━━━ DATA FOR REVIEW
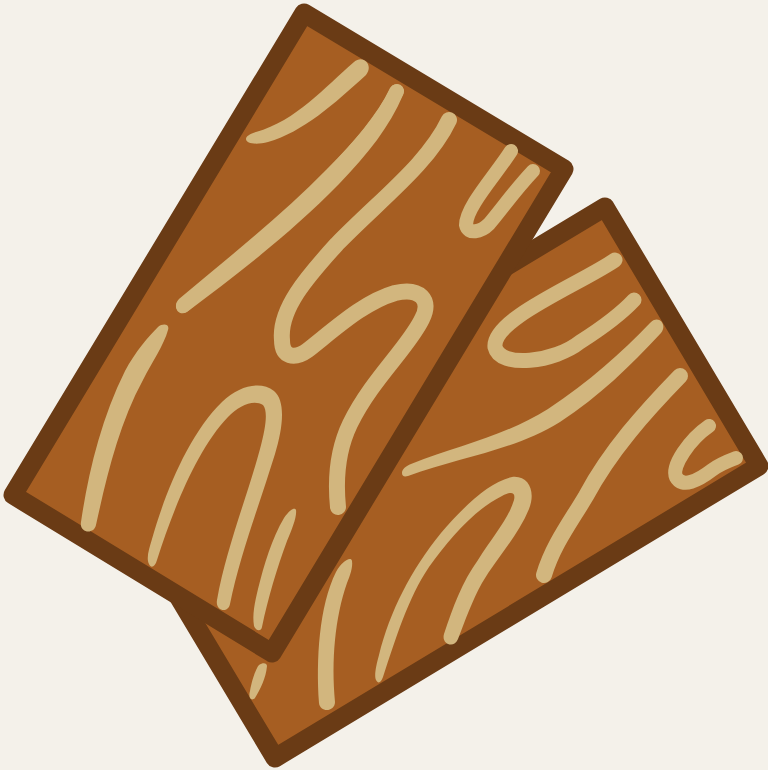
<!DOCTYPE html>
<html lang="en">
<head>
<meta charset="utf-8">
<title>Two wooden planks</title>
<style>
:root {
  --paper: #f4f1ea;
  --wood: #a65e22;
  --edge: #6a3b15;
  --grain: #d2b67e;
}
html, body { margin: 0; background: var(--paper); overflow: hidden; }
svg { display: block; width: 768px; height: 770px; }
.board { fill: var(--wood); stroke: var(--edge); stroke-width: 19; stroke-linejoin: round; }
.grain { fill: none; stroke: var(--grain); stroke-width: 16; stroke-linecap: round; stroke-linejoin: round; }
.taper { fill: var(--grain); }
</style>
</head>
<body>
<svg viewBox="0 0 768 770" role="img" aria-label="Two overlapping wooden planks with pale grain lines">
  <g id="back-plank">
    <polygon class="board" points="605,207 759,466 275,758 120,499"/>
    <g class="grain">
      <path stroke-width="14" d="M615 260C580 284 492 319 495 347C500 369 555 362 580 342C602 328 620 315 634 300" style="stroke-width:15"/>
      <path d="M544 575C553 545 570 523 586 496C610 451 645 412 680 376"/>
      <path d="M709 426C690 439 671 466 676 477C682 489 699 480 712 470C720 464 728 461 736 458" style="stroke-width:14"/>
    </g>
    <g class="taper">
      <path d="M402 473C402 469 406 466 411 464C460 445 507 435 548 409C590 381 621 353 650 323C658 314 668 324 661 333C630 366 600 396 560 422C513 451 460 457 408 476C404 477 402 476 402 473Z"/>
      <path d="M376 680C374 676 376 666 379 655C390 611 411 570 441 533C466 504 490 482 512 477C529 475 536 492 529 509C518 536 496 559 482 583C472 601 465 621 458 639C454 649 441 644 444 634C453 607 462 582 478 560C493 536 508 520 514 500C516 491 510 492 502 496C475 509 449 539 429 567C408 598 396 638 383 677C381 683 378 684 376 680Z"/>
      <path d="M352 561C353 567 350 576 347 583C335 617 331 661 335 702C335 712 320 713 319 703C316 660 319 606 336 572C342 561 351 556 352 561Z"/>
      <path d="M267 666C266 678 260 690 255 698C251 702 248 697 250 691C252 680 256 668 259 665C263 662 267 663 267 666Z"/>
    </g>
  </g>
  <g id="front-plank">
    <polygon class="board" points="304,13 564,169 272,653 13,495"/>
    <g class="grain">
      <path d="M397 91C382 120 360 145 331 176C281 229 230 266 183 306" style="stroke-width:14"/>
      <path d="M449 120C428 164 382 198 337 244C307 277 279 309 282 340C282 357 294 360 308 350C336 328 364 302 395 293C420 287 432 300 422 319C408 348 372 379 350 424C338 449 335 477 338 507" style="stroke-width:16"/>
      <path d="M511 151C495 176 466 207 466 225C468 235 481 232 489 224C501 210 515 190 533 171" style="stroke-width:14"/>
    </g>
    <g class="taper">
      <path d="M246 139C246 136 250 134 256 132C296 121 325 87 354 62C363 54 374 65 366 75C334 104 303 132 268 142C257 145 246 144 246 139Z"/>
      <path d="M390 88C394 81 407 85 403 95C390 126 368 154 339 184C288 236 237 274 187 312C178 317 172 306 179 299C229 257 281 216 327 169C356 140 377 116 390 88Z"/>
      <path d="M168 330C164 345 152 362 143 380C119 424 107 475 96 525C94 535 79 533 81 522C88 474 101 419 125 371C135 352 149 336 158 327C163 323 170 324 168 330Z"/>
      <path d="M149 564C146 558 149 549 152 539C165 493 189 434 222 402C240 385 261 381 274 391C286 401 283 428 275 454C259 506 240 555 230 604C228 614 215 611 217 600C226 549 248 494 260 449C266 427 268 411 263 405C254 399 239 405 228 417C197 449 173 510 157 560C155 567 151 569 149 564Z"/>
      <path d="M296 510C297 517 292 529 287 541C277 568 268 598 262 627C261 632 256 631 254 626C252 614 255 602 258 589C264 565 272 538 284 518C290 509 295 507 296 510Z"/>
    </g>
  </g>
</svg>
</body>
</html>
━━━━━━
■ PROBLEM TO SOLVE:
In full and without changes, repeat the listing above, but not its pictures.

■ FINISHED TASK:
<!DOCTYPE html>
<html lang="en">
<head>
<meta charset="utf-8">
<title>Two wooden planks</title>
<style>
:root {
  --paper: #f4f1ea;
  --wood: #a65e22;
  --edge: #6a3b15;
  --grain: #d2b67e;
}
html, body { margin: 0; background: var(--paper); overflow: hidden; }
svg { display: block; width: 768px; height: 770px; }
.board { fill: var(--wood); stroke: var(--edge); stroke-width: 19; stroke-linejoin: round; }
.grain { fill: none; stroke: var(--grain); stroke-width: 16; stroke-linecap: round; stroke-linejoin: round; }
.taper { fill: var(--grain); }
</style>
</head>
<body>
<svg viewBox="0 0 768 770" role="img" aria-label="Two overlapping wooden planks with pale grain lines">
  <g id="back-plank">
    <polygon class="board" points="605,207 759,466 275,758 120,499"/>
    <g class="grain">
      <path stroke-width="14" d="M615 260C580 284 492 319 495 347C500 369 555 362 580 342C602 328 620 315 634 300" style="stroke-width:15"/>
      <path d="M544 575C553 545 570 523 586 496C610 451 645 412 680 376"/>
      <path d="M709 426C690 439 671 466 676 477C682 489 699 480 712 470C720 464 728 461 736 458" style="stroke-width:14"/>
    </g>
    <g class="taper">
      <path d="M402 473C402 469 406 466 411 464C460 445 507 435 548 409C590 381 621 353 650 323C658 314 668 324 661 333C630 366 600 396 560 422C513 451 460 457 408 476C404 477 402 476 402 473Z"/>
      <path d="M376 680C374 676 376 666 379 655C390 611 411 570 441 533C466 504 490 482 512 477C529 475 536 492 529 509C518 536 496 559 482 583C472 601 465 621 458 639C454 649 441 644 444 634C453 607 462 582 478 560C493 536 508 520 514 500C516 491 510 492 502 496C475 509 449 539 429 567C408 598 396 638 383 677C381 683 378 684 376 680Z"/>
      <path d="M352 561C353 567 350 576 347 583C335 617 331 661 335 702C335 712 320 713 319 703C316 660 319 606 336 572C342 561 351 556 352 561Z"/>
      <path d="M267 666C266 678 260 690 255 698C251 702 248 697 250 691C252 680 256 668 259 665C263 662 267 663 267 666Z"/>
    </g>
  </g>
  <g id="front-plank">
    <polygon class="board" points="304,13 564,169 272,653 13,495"/>
    <g class="grain">
      <path d="M397 91C382 120 360 145 331 176C281 229 230 266 183 306" style="stroke-width:14"/>
      <path d="M449 120C428 164 382 198 337 244C307 277 279 309 282 340C282 357 294 360 308 350C336 328 364 302 395 293C420 287 432 300 422 319C408 348 372 379 350 424C338 449 335 477 338 507" style="stroke-width:16"/>
      <path d="M511 151C495 176 466 207 466 225C468 235 481 232 489 224C501 210 515 190 533 171" style="stroke-width:14"/>
    </g>
    <g class="taper">
      <path d="M246 139C246 136 250 134 256 132C296 121 325 87 354 62C363 54 374 65 366 75C334 104 303 132 268 142C257 145 246 144 246 139Z"/>
      <path d="M390 88C394 81 407 85 403 95C390 126 368 154 339 184C288 236 237 274 187 312C178 317 172 306 179 299C229 257 281 216 327 169C356 140 377 116 390 88Z"/>
      <path d="M168 330C164 345 152 362 143 380C119 424 107 475 96 525C94 535 79 533 81 522C88 474 101 419 125 371C135 352 149 336 158 327C163 323 170 324 168 330Z"/>
      <path d="M149 564C146 558 149 549 152 539C165 493 189 434 222 402C240 385 261 381 274 391C286 401 283 428 275 454C259 506 240 555 230 604C228 614 215 611 217 600C226 549 248 494 260 449C266 427 268 411 263 405C254 399 239 405 228 417C197 449 173 510 157 560C155 567 151 569 149 564Z"/>
      <path d="M296 510C297 517 292 529 287 541C277 568 268 598 262 627C261 632 256 631 254 626C252 614 255 602 258 589C264 565 272 538 284 518C290 509 295 507 296 510Z"/>
    </g>
  </g>
</svg>
</body>
</html>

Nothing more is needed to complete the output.